A: First, I think it's important for tarot collectors - or any collectors - to ask themselves why they collect. In the case of tarot, is it because the artwork appeals to them? Or maybe the study of its historical or academic aspects? Is it in anticipation of a future increase in value? Or simply for the "thrill of the hunt," and the excitement and sense of accomplishment they feel when they finally manage to track down and obtain an extremely rare or desirable item? Having a clear idea of the answer to this question can help collectors focus on building the collection that's right for them, and minimize the amount of time and money wasted on items which ultimately disappoint. Unless you're independently wealthy, it's unlikely you'd be able to obtain all tarots published over the last one hundred years (or more, for collectors who are also interested in the really antique decks). So the typical collector is probably best served by limiting their ambitions to some obtainable subset.

Secondly, I think it's important to be skeptical. Unfortunately, there's currently no tarot equivalent of the so-called "blue books" which you find for many other collectible items. This means there's no single, authoritative source where collectors can go to determine issues of rarity and (dollar) value for the various decks.
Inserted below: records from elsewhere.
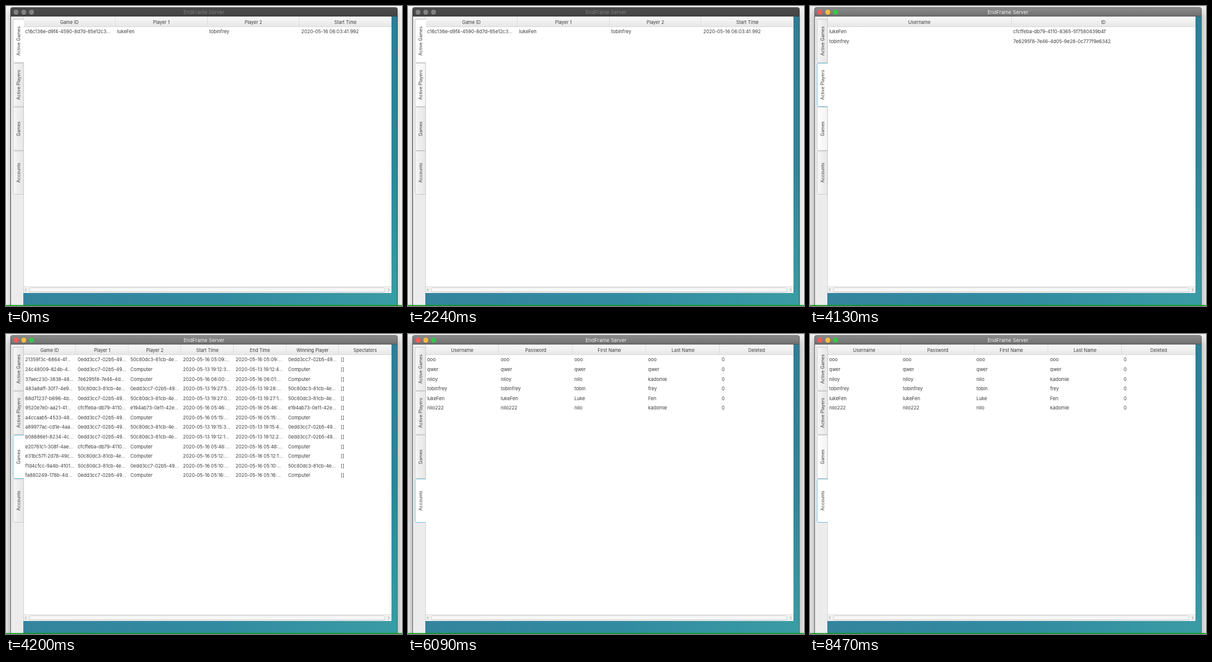
Write an HTML page with a canvas that moves like this. It is 640 by 485 pixels and loops after 8.61 s.

```html
<!DOCTYPE html>
<html lang="en">
<head>
<meta charset="utf-8">
<title>EndFrame Server</title>
<style>
  html, body { margin: 0; width: 100%; height: 100%; overflow: hidden; background: #fff; }
  canvas { display: block; width: 640px; height: 485px; }
</style>
</head>
<body>
<canvas id="stage" width="640" height="485"></canvas>
<script>
const ctx = document.getElementById('stage').getContext('2d');
const LOOP = 8610;
const FONT = 'Inter, "Open Sans", sans-serif';
const INK = '#3c3c3c';
const TABS = ['Active Games', 'Active Players', 'Games', 'Accounts'];

// [start time, tab index]; the window gains focus with the first click.
const FOCUS_AT = 2450;
const SELECTED = [[0, 0], [FOCUS_AT, 1], [4200, 2], [6090, 3]];
const HOVERED = [[0, -1], [1540, 1], [3570, 2], [5390, 3], [8190, 2]];

const TABLE = { x: 28, y: 17, w: 595, h: 447 };
const ROW_STEP = 15.58;

const ANN = '0edd3cc7-02b5-49...';
const BEA = '50c80dc3-81cb-4e...';
const CAL = 'cfcffeba-db79-4110...';
const DOT = 'e194ab73-0e11-42e...';
const EVE = '7e6295f8-7e46-4d...';
const BOT = 'Computer';
const game = (id, first, second, start, end, winner) =>
  [id + '...', first, second, `2020-05-${start}...`, `2020-05-${end}...`, winner, '[]'];
const account = (user, first, last) => [user, user, first, last, '0'];

const VIEWS = [
  {
    heads: ['Game ID', 'Player 1', 'Player 2', 'Start Time'],
    rows: [['c16c136e-d9f4-4590-8d7d-65e12c3...', 'lukeFen', 'tobinfrey', '2020-05-16 06:03:41.992']]
  },
  {
    heads: ['Username', 'ID'],
    rows: [
      ['lukeFen', 'cfcffeba-db79-4110-8365-5f7580439b4f'],
      ['tobinfrey', '7e6295f8-7e46-4d05-9e28-0c777f9e6342']
    ]
  },
  {
    heads: ['Game ID', 'Player 1', 'Player 2', 'Start Time', 'End Time', 'Winning Player', 'Spectators'],
    rows: [
      game('21359f3c-6864-4f', ANN, BEA, '16 05:09:', '16 05:09:', ANN),
      game('24c48009-824b-4', ANN, BOT, '13 19:12:3', '13 19:12:4', BOT),
      game('37aec230-3838-48', EVE, BOT, '16 06:00:', '16 06:01:', BOT),
      game('483a8aff-30f7-4e9', BEA, ANN, '13 19:27:5', '13 19:28:', BEA),
      game('68d71237-b696-4b', ANN, BEA, '13 19:27:0', '13 19:27:1', BEA),
      game('9520e7e0-aa21-41', CAL, DOT, '16 05:46:', '16 05:46:', DOT),
      game('a4ccaab5-4533-48', ANN, BOT, '16 05:15:', '16 05:15:', BOT),
      game('a89977ac-cd1e-4aa', ANN, BEA, '13 19:15:3', '13 19:15:4', ANN),
      game('b08686e1-8234-4c', ANN, BEA, '13 19:12:1', '13 19:12:2', ANN),
      game('e20761c1-308f-4ae', CAL, BOT, '16 05:48:', '16 05:48:', BOT),
      game('e31bc57f-2d78-49c', BEA, BOT, '16 05:12:', '16 05:12:1', BOT),
      game('f1d4cfcc-9a4b-4101', BEA, ANN, '16 05:10:', '16 05:10:', BEA),
      game('fa880249-176b-4d', ANN, BOT, '16 05:16:', '16 05:16:', BOT)
    ]
  },
  {
    heads: ['Username', 'Password', 'First Name', 'Last Name', 'Deleted'],
    rows: [
      account('ooo', 'ooo', 'ooo'),
      account('qwer', 'qwer', 'qwer'),
      account('niloy', 'nilo', 'kadomie'),
      account('tobinfrey', 'tobin', 'frey'),
      account('lukeFen', 'Luke', 'Fen'),
      account('nilo222', 'nilo', 'kadomie')
    ]
  }
];

const valueAt = (track, t) => track.filter(([start]) => start <= t).pop()[1];

function gradient(x0, y0, x1, y1, ...colors) {
  const g = ctx.createLinearGradient(x0, y0, x1, y1);
  colors.forEach((color, i) => g.addColorStop(i / (colors.length - 1), color));
  return g;
}

function rect(x, y, w, h, fill) {
  ctx.fillStyle = fill;
  ctx.fillRect(x, y, w, h);
}

function rounded(x, y, w, h, radius, fill, stroke) {
  ctx.beginPath();
  ctx.roundRect(x, y, w, h, radius);
  ctx.fillStyle = fill;
  ctx.fill();
  if (stroke) {
    ctx.strokeStyle = stroke;
    ctx.stroke();
  }
}

function text(str, x, y, size, color, align = 'left') {
  ctx.font = `${size}px ${FONT}`;
  ctx.textAlign = align;
  ctx.fillStyle = color;
  ctx.fillText(str, x, y);
}

function drawWindow(active) {
  rect(0, 0, 640, 485, '#f6f6f6');
  ctx.save();
  ctx.shadowColor = active ? 'rgba(0,0,0,.4)' : 'rgba(0,0,0,.25)';
  ctx.shadowBlur = active ? 15 : 10;
  ctx.shadowOffsetY = 5;
  rounded(7, 2, 626, 500, 4, active ? '#666' : '#484848');
  ctx.restore();

  const bar = active ? ['#8b8b8b', '#6d6d6d'] : ['#4c4c4c', '#434343'];
  rounded(8, 3, 624, 14, [3, 3, 0, 0], gradient(0, 3, 0, 17, ...bar));
  rect(8, 16, 624, 1, active ? '#585858' : '#3a3a3a');
  const lights = active ? ['#fc5b57', '#fdbc40', '#34c84a'] : ['#828282', '#828282', '#828282'];
  lights.forEach((color, i) => {
    ctx.beginPath();
    ctx.arc(16.2 + i * 12.5, 10, 3.9, 0, Math.PI * 2);
    ctx.fillStyle = color;
    ctx.fill();
  });
  text('EndFrame Server', 320, 13, 8.1, active ? '#f2f2f2' : '#7d7d7d', 'center');

  rect(8, 17, 20, 467, '#ececec');
  rect(28, 464, 604, 20, gradient(28, 0, 632, 0, '#34849d', '#318aa0', '#3a9ca5'));
  rect(623, 17, 9, 467, gradient(0, 17, 0, 484, '#2d7e97', '#2f8499', '#3a9ca5'));
}

function drawTab(i, selected, hovered, active) {
  const y = 22 + i * 71;
  const focused = selected && active;
  const fill = selected ? '#fff'
    : hovered ? gradient(12, 0, 28, 0, '#fff', '#f2f2f2')
    : gradient(12, 0, 28, 0, '#f5f5f5', '#e6e6e6');
  rounded(11.5, y - .5, 17, 70, [2, 0, 0, 2], fill, focused ? '#7cc2da' : '#cccccc');
  if (selected) rect(28, y, 1, 69, '#fff');
  ctx.save();
  ctx.translate(23, y + 34.5);
  ctx.rotate(-Math.PI / 2);
  text(TABS[i], 0, 0, 7.25, INK, 'center');
  ctx.restore();
}

function chevron(x, direction) {
  ctx.beginPath();
  ctx.moveTo(x - direction, 456.5);
  ctx.lineTo(x + direction, 459);
  ctx.lineTo(x - direction, 461.5);
  ctx.strokeStyle = '#a4a4a4';
  ctx.stroke();
}

function drawTable({ heads, rows }) {
  const { x, y, w, h } = TABLE;
  const columnWidth = w / heads.length;
  rect(x, y, w, h, '#fff');
  rect(x, y, w, 17, gradient(0, y, 0, y + 17, '#f9f9f9', '#e6e6e6'));
  rect(x, y + 16, w, 1, '#dadada');
  heads.forEach((head, i) => {
    const left = x + i * columnWidth;
    if (i) rect(Math.round(left) - 1, y, 1, 17, '#dedede');
    text(head, left + columnWidth / 2, 28.5, 7.4, INK, 'center');
  });
  rows.forEach((row, r) => row.forEach((cell, c) =>
    text(cell, x + 3 + c * columnWidth, 44.4 + r * ROW_STEP, 7.65, INK)));

  rect(x, 454, w, 10, '#f1f1f1');
  rect(x, 453, w, 1, '#e2e2e2');
  rounded(37.5, 455.5, 575, 7, 3, gradient(0, 455, 0, 463, '#fff', '#eee'), '#cecece');
  chevron(32, -1);
  chevron(618.5, 1);
  rect(x, y, 1, h, '#d6d6d6');
}

function draw(now) {
  const t = now % LOOP;
  const active = t >= FOCUS_AT;
  const selected = valueAt(SELECTED, t);
  const hovered = valueAt(HOVERED, t);
  ctx.lineWidth = 1;
  drawWindow(active);
  drawTable(VIEWS[selected]);
  TABS.forEach((_, i) => drawTab(i, i === selected, i === hovered, active));
  rect(0, 483.5, 640, 1.5, '#0a9a14');
  requestAnimationFrame(draw);
}
requestAnimationFrame(draw);
</script>
</body>
</html>
```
As a result, many venues through which tarots are sold will make claims regarding rarity and price which are difficult for your average collector to verify. There are a tremendous number of decks often touted as "rare" by sellers who don't know (or don't care) what they're talking about. A truly rare tarot is one where there are very few copies in existence, either through design (i.e., low-number limited edition) or attrition (i.e., very old decks whose numbers have been greatly reduced through loss or spoilage). This is different from hard-to-find decks, which may be out-of-print, and for which demand may currently exceed the available supply, but which are not low in number. Hard-to-find decks usually can be obtained, as long as you're willing to offer a high enough price to coax them out of the hands of the people who have them. Truly rare decks may often not be obtainable at any price; the trick is to find them first. Of course, many, if not most, of the decks touted by some sellers as being either rare or hard-to-find are neither.

Q: What developments do you foresee for tarot over the next hundred years?
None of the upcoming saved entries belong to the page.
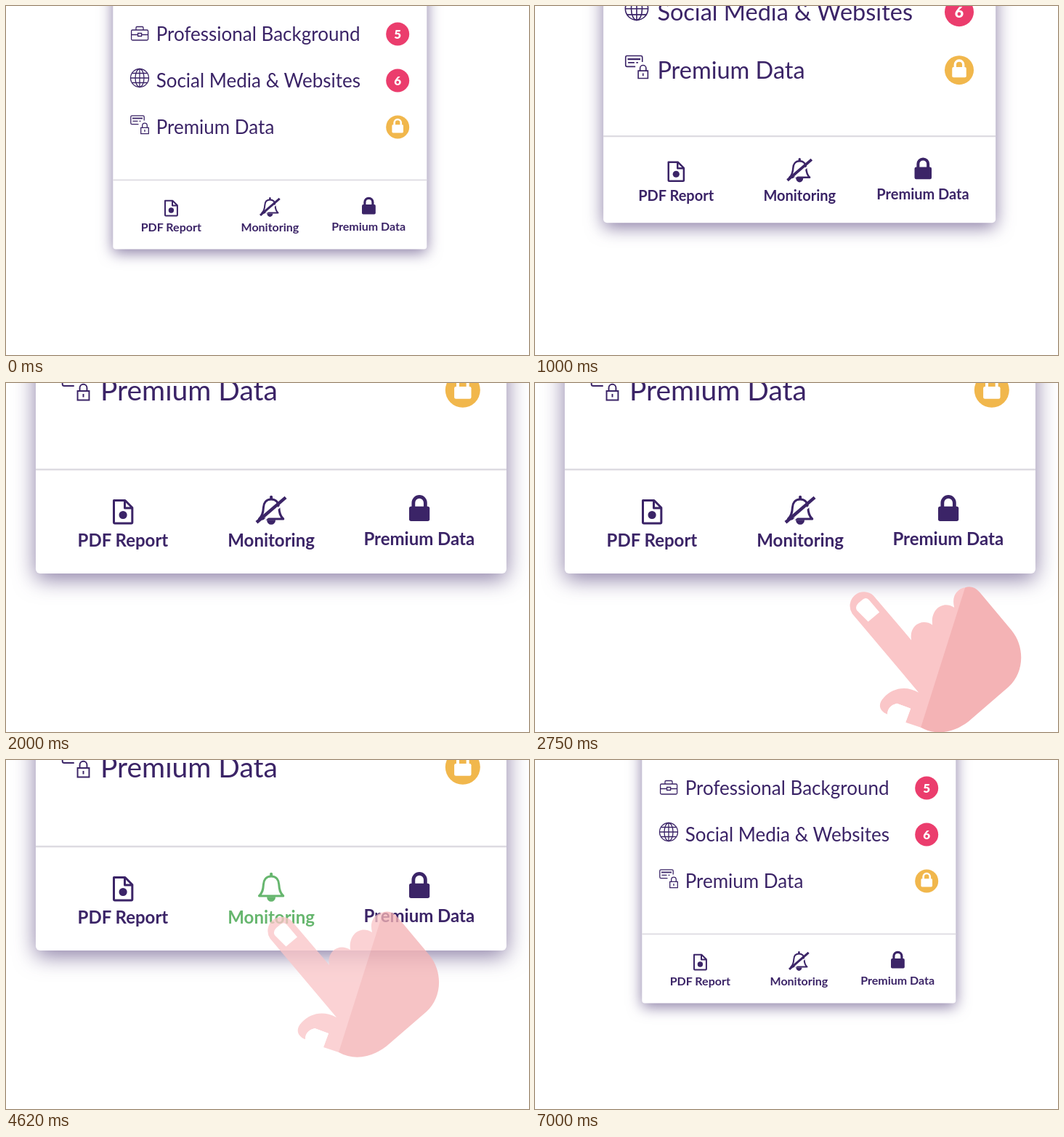
These frames come from a looping animation (720x480 px, 7.12 s). An HTML page:

```html
<!DOCTYPE html>
<html lang="en">
<head>
<meta charset="utf-8">
<title>Turn on monitoring</title>
<style>
  html, body { margin: 0; width: 100%; height: 100%; overflow: hidden; background: #fff; }
  svg { display: block; width: 100vw; height: 100vh; font-family: Lato, sans-serif; }
  #card { fill: #3b2467; }
  .sheet { fill: #fff; filter: drop-shadow(0 5px 10px rgba(59, 36, 103, .6)); }
  .row { font-size: 26px; }
  .label { font-size: 16px; font-weight: 700; text-anchor: middle; }
  .count { font-size: 17px; font-weight: 900; fill: #fff; text-anchor: middle; }
  .thin { fill: none; stroke: #3b2467; stroke-width: 1.3; }
  .line { fill: none; stroke: #3b2467; stroke-width: 2; stroke-linejoin: round; }
  #on { fill: #66b66e; color: #66b66e; }
  #off { color: #3b2467; }
</style>
</head>
<body>
<svg viewBox="0 0 720 480">
  <defs>
    <g id="lock">
      <rect x="-9.4" y="-13.5" width="18.8" height="13.5" rx="1.8" fill="currentColor"/>
      <path d="M-5.5 -13V-16.8a5.5 5.5 0 0 1 11 0V-13" fill="none" stroke="currentColor" stroke-width="3.2"/>
    </g>
    <g id="bell">
      <path d="M363.4 266.6c-5 0-6.9 3.8-7.1 7.4-.3 5-1 7.8-4 10.6h22.2c-3-2.8-3.7-5.6-4-10.6-.2-3.6-2.1-7.4-7.1-7.4z"
        fill="none" stroke="currentColor" stroke-width="2" stroke-linejoin="round"/>
      <path d="M363.4 264.4v1.6" stroke="currentColor" stroke-width="2.6" stroke-linecap="round"/>
      <path d="M359.4 285.5a4 4.4 0 0 0 8 0z" fill="currentColor"/>
    </g>
  </defs>

  <g id="card">
    <rect class="sheet" x="147.3" y="-100" width="432" height="434.6" rx="4"/>
    <path d="M147.3 239.3h432" stroke="#dddbe1" stroke-width="1.7"/>

    <g class="row">
      <text x="206.7" y="48">Professional Background</text>
      <text x="206.7" y="112">Social Media &amp; Websites</text>
      <text x="206.7" y="176">Premium Data</text>
    </g>

    <g class="thin">
      <rect x="172.6" y="33" width="23" height="14" rx="1.5"/>
      <path d="M179 33v-3q0-1.5 1.5-1.5h7q1.5 0 1.5 1.5v3M172.6 39.5h9M186.6 39.5h9M181.6 37.5h5v4h-5z"/>
      <circle cx="184" cy="99" r="12.5"/>
      <ellipse cx="184" cy="99" rx="6" ry="12.5"/>
      <path d="M184 86.500v25M171.500 99h25M173.500 92.500h21M173.500 105.500h21"/>
      <path d="M182.500 162.700H173.500q-1.700 0-1.700-1.700V152.500q0-1.700 1.700-1.700H188.500q1.700 0 1.700 1.700V157.500M174.500 158.300h7M183.500 158.300h2"/>
      <path d="M174 154.500h14" stroke-width="1.800"/>
      <path d="M185.700 167.300h10.600v8.300h-10.600zM187.700 167v-2.500a3.300 3.300 0 0 1 6.600 0v2.500M191 170v3"/>
    </g>

    <g fill="#eb3d6d">
      <circle cx="539.2" cy="38.500" r="16"/>
      <circle cx="539.2" cy="102.500" r="16"/>
      <circle cx="539.2" cy="166.500" r="16" fill="#f1b74c"/>
    </g>
    <text class="count" x="539.2" y="44.700">5</text>
    <text class="count" x="539.2" y="108.700">6</text>
    <use href="#lock" color="#fff" transform="translate(539.2 174.500) scale(.83)"/>

    <rect id="hover" x="206.300" y="248" width="0" height="0"/>
    <rect id="highlight" x="299.500" y="248" width="128" height="78" rx="3" fill="#e8e5ec"/>

    <path class="line" d="M219 267.700h10.300l6.600 6.600V287.600q0 1-1 1H220q-1 0-1-1zM229 268v6.600h6.600"/>
    <circle cx="227.400" cy="281" r="3.700"/>
    <text class="label" x="227.300" y="310">PDF Report</text>

    <g id="off">
      <use href="#bell"/>
      <path d="M352 290.200L378.500 267.300" stroke="#fff" stroke-width="1.600"/>
      <path d="M350 287.800L376.700 264.900" stroke="#3b2467" stroke-width="3"/>
      <text class="label" x="363.400" y="310">Monitoring</text>
    </g>
    <g id="on">
      <use href="#bell"/>
      <text class="label" x="363.400" y="310">Monitoring</text>
    </g>

    <use href="#lock" color="#3b2467" transform="translate(499.400 286.600)"/>
    <text class="label" x="499.200" y="308.500">Premium Data</text>
  </g>

  <g id="hand">
    <path fill="#fac6c8" d="M378.500 267.500A19.300 19.300 0 0 1 408 243L460 304C456 285 474 273 489 283C486 262 503 249 519 259C515 243 523 234 533 231.500L540 240L480 424H473L452 417L459 398L440 391C432 393 427 398 427 406C416 402 413 392 422 383C434 370 452 366 470 376Z"/>
    <path fill="#f4b3b5" d="M473 424L534 231.500Q545 228 554 238L598 290.500C617 314 615 349 594 368L543 412C523 430 496 437 473 424Z"/>
    <path fill="#fff" d="M385 263Q382 258 387 253L393 248Q398 244 402 249L416 265.500L400.500 278.500ZM427 406C427 398 432 393 440 391L459 398L452 417Z"/>
  </g>
</svg>

<script>
const LOOP = 7120, STEP = 125;
const [card, highlight, off, on, hand] =
  ['card', 'highlight', 'off', 'on', 'hand'].map(id => document.getElementById(id));
document.getElementById('hover').remove();

// time, x, y of the hand relative to where it first hovers
const path = [[2125, 114, 98], [2875, 47, 40], [3375, 0, 0], [3625, -10, -18], [3875, -15, -22]];

const clamp = u => Math.max(0, Math.min(1, u));
const ease = u => u < .5 ? 2 * u * u : 1 - 2 * (1 - u) ** 2;
const span = (t, from, to) => ease(clamp((t - from) / (to - from)));

function along(t) {
  const i = Math.max(1, path.findIndex(p => p[0] >= t));
  const a = path[i - 1], b = path[i];
  const u = clamp((t - a[0]) / (b[0] - a[0]));
  return t >= path.at(-1)[0] ? path.at(-1).slice(1) : [1, 2].map(k => a[k] + (b[k] - a[k]) * u);
}

function draw(t) {
  const scale = t < 6000 ? 1 + span(t, 0, 2000) / 2 : 1;
  card.setAttribute('transform', `translate(360 480) scale(${scale}) translate(-360 -480)`);
  card.style.opacity = 1 - span(t, 5500, 6000) + span(t, 6500, 7000);

  const green = t < 6000 ? span(t, 3875, 4250) : 0;
  on.style.opacity = green;
  off.style.opacity = 1 - green;
  highlight.style.opacity = span(t, 3000, 3375) - span(t, 3625, 4000);

  hand.setAttribute('transform', `translate(${along(t)})`);
  hand.style.opacity = span(t, 2125, 2500) - span(t, 4500, 4875);
}

// The picture advances eight times a second.
function tick() {
  const t = performance.now() % LOOP;
  draw(Math.floor((t + 5) / STEP) * STEP);
  requestAnimationFrame(tick);
}
tick();
</script>
</body>
</html>
```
A: I think tarot will continue to gain legitimacy on all fronts as a discipline worthy of attention and study. There is some marvelous work being done in academic circles today, providing us with new insights into the history and development of tarot cards. While the answer to the question of the origin of the cards may never be fully discovered, we are certainly being disabused of earlier romantic notions regarding tarot as a book of arcane knowledge handed down through the millennia. In their place, however, we are gaining a broader understanding of the truly varied, enriching, and spiritual potential which has been incorporated into this handful of archetypal images in a relatively short period of little more than two hundred years. In the end, perhaps tarot may even provide us with the metaphysical equivalent of a "unified field theory," allowing us to find the important common ground in our various philosophical and theological truths.
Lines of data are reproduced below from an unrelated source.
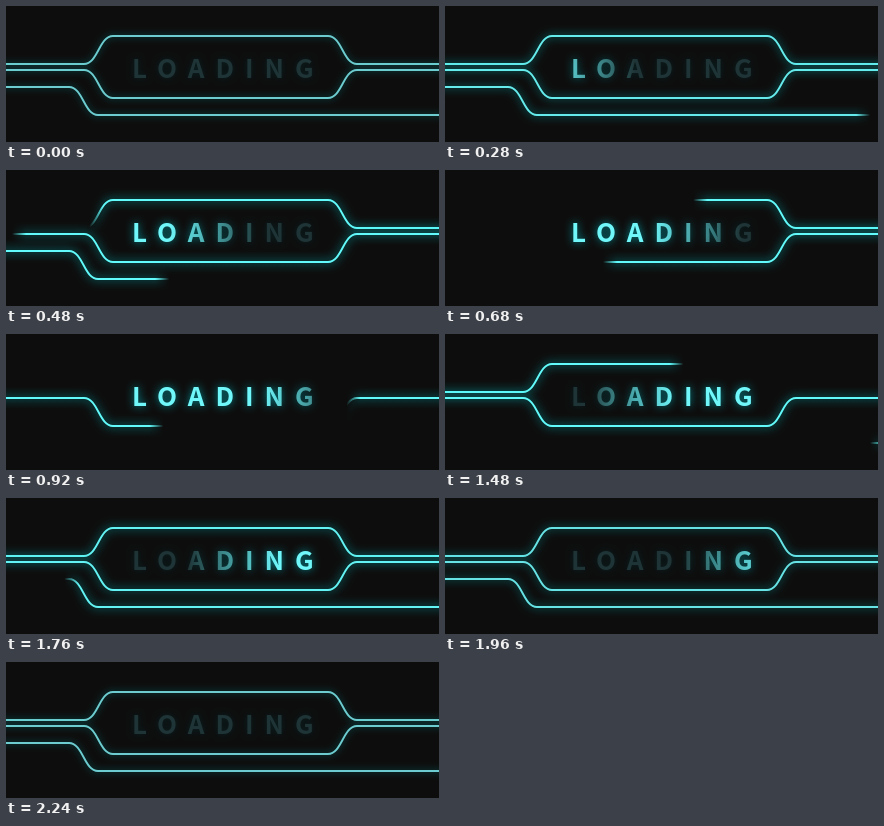
Animation of 433 by 136 pixels, one loop 2400 ms. Source, as an HTML page with a canvas:

```html
<!DOCTYPE html>
<html lang="en">
<head>
<meta charset="utf-8">
<title>Loading</title>
<style>
  html, body { margin: 0; width: 433px; height: 136px; overflow: hidden; background: #0d0d0d; }
  canvas { display: block; }
</style>
</head>
<body>
<canvas id="stage" width="433" height="136"></canvas>
<script>
const W = 433, H = 136, LOOP = 2400, STEP = 40;
const FEATHER = 14, OUT = 20;
const ctx = document.getElementById('stage').getContext('2d');

const upper = new Path2D('M-20 58H78C92 58 93 30 107 30H322C336 30 337 58 351 58H453');
const lower = new Path2D('M-20 64H78C92 64 93 92 107 92H322C336 92 337 64 351 64H453');
const branch = new Path2D('M-20 81H63C77 81 78 109 92 109H453');

// Piecewise linear value from [time, value] pairs
function track(keys, t) {
  if (t <= keys[0][0]) return keys[0][1];
  for (let i = 1; i < keys.length; i++) {
    const [t0, v0] = keys[i - 1], [t1, v1] = keys[i];
    if (t <= t1) return v0 + (v1 - v0) * (t - t0) / (t1 - t0);
  }
  return keys[keys.length - 1][1];
}

const sweep = (start, speed, t) => (t - start) * speed;
const mix = (a, b, k) => a.map((v, i) => Math.round(v + (b[i] - v) * k)).join();

const energyKeys = [[40, 0], [400, 1], [1680, 1], [2240, 0]];
const litKeys = [[80, 80], [480, 208], [920, 300], [1160, 356]];
const fadeKeys = [[1100, 80], [1280, 148], [1480, 185], [1760, 228], [2240, 356]];

// Strokes the part of a path between x = from and x = to, with soft tips
function strokeSpan(path, from, to, energy) {
  from = Math.max(from, -OUT);
  to = Math.min(to, W + OUT);
  if (to - from < 1) return;
  const soft = Math.min(FEATHER / (to - from), 0.5);
  const rgb = mix([108, 204, 207], [98, 250, 250], energy);
  const paint = ctx.createLinearGradient(from, 0, to, 0);
  paint.addColorStop(0, `rgba(${rgb},0)`);
  paint.addColorStop(soft, `rgb(${rgb})`);
  paint.addColorStop(1 - soft, `rgb(${rgb})`);
  paint.addColorStop(1, `rgba(${rgb},0)`);
  ctx.strokeStyle = paint;
  ctx.lineWidth = 1.9;
  ctx.shadowColor = `rgba(0,225,230,${0.4 + 0.5 * energy})`;
  ctx.shadowBlur = 7 + 3 * energy;
  ctx.stroke(path);
}

function drawText(t) {
  ctx.font = 'bold 26px "Noto Sans CJK JP", "Noto Sans CJK SC", "Noto Sans CJK", "Noto Sans", sans-serif';
  ctx.letterSpacing = '11px';
  ctx.textBaseline = 'alphabetic';
  const write = () => ctx.fillText('LOADING', 126, 72);

  ctx.shadowColor = 'rgba(0,70,75,0.35)';
  ctx.shadowBlur = 6;
  ctx.fillStyle = '#1f3436';
  write();

  const lit = track(litKeys, t), faded = track(fadeKeys, t), half = 46;
  const paint = ctx.createLinearGradient(0, 0, W, 0);
  const stop = (x, a) => paint.addColorStop(Math.min(1, Math.max(0, x / W)), `rgba(112,247,250,${a})`);
  if (t < 1120) {
    stop(lit - half, 1);
    stop(lit + half, 0);
  } else {
    stop(faded - half, 0);
    stop(faded + half, 1);
  }
  ctx.fillStyle = paint;
  ctx.shadowColor = 'rgba(0,215,225,0.6)';
  ctx.shadowBlur = 9;
  write();
}

function draw(t) {
  ctx.shadowBlur = 0;
  ctx.fillStyle = '#0d0d0d';
  ctx.fillRect(0, 0, W, H);
  const energy = track(energyKeys, t);
  const span = (path, from, to) => strokeSpan(path, from, to, energy);

  // Every line first empties, then fills again
  span(upper, t < 380 ? -OUT : sweep(379, 0.825, t), W + OUT);
  if (t > 1190) span(upper, -OUT, sweep(1191, 0.825, t));

  span(lower, t < 472 ? -OUT : sweep(472, 0.76, t), W + OUT);
  if (t > 713) span(lower, -OUT, sweep(713, 0.76, t));

  span(branch, -OUT, t < 274 ? W + OUT : W - sweep(274, 1.31, t));
  if (t > 1474) span(branch, W - sweep(1474, 1.31, t), W + OUT);

  drawText(t);
}

const begin = performance.now();
function tick() {
  const t = (performance.now() - begin) % LOOP;
  draw(Math.min(2240, Math.floor(t / STEP) * STEP));
  requestAnimationFrame(tick);
}
tick();
</script>
</body>
</html>
```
The evolution of tarot is hardly at an end. Indeed, it may just be beginning.

Copyright (c) 2003 by Timeless Spirit Magazine. All articles are the copyright of the particular writers and cannot be reprinted without their expressed permission. All rights reserved. International copyright laws prohibit reproduction of or distribution of this page by any means whatsoever, electronic or otherwise, without first obtaining the written permission of the copyright holder. We retain legal counsel to protect our copyrights.

Any advice given is for informational purposes only.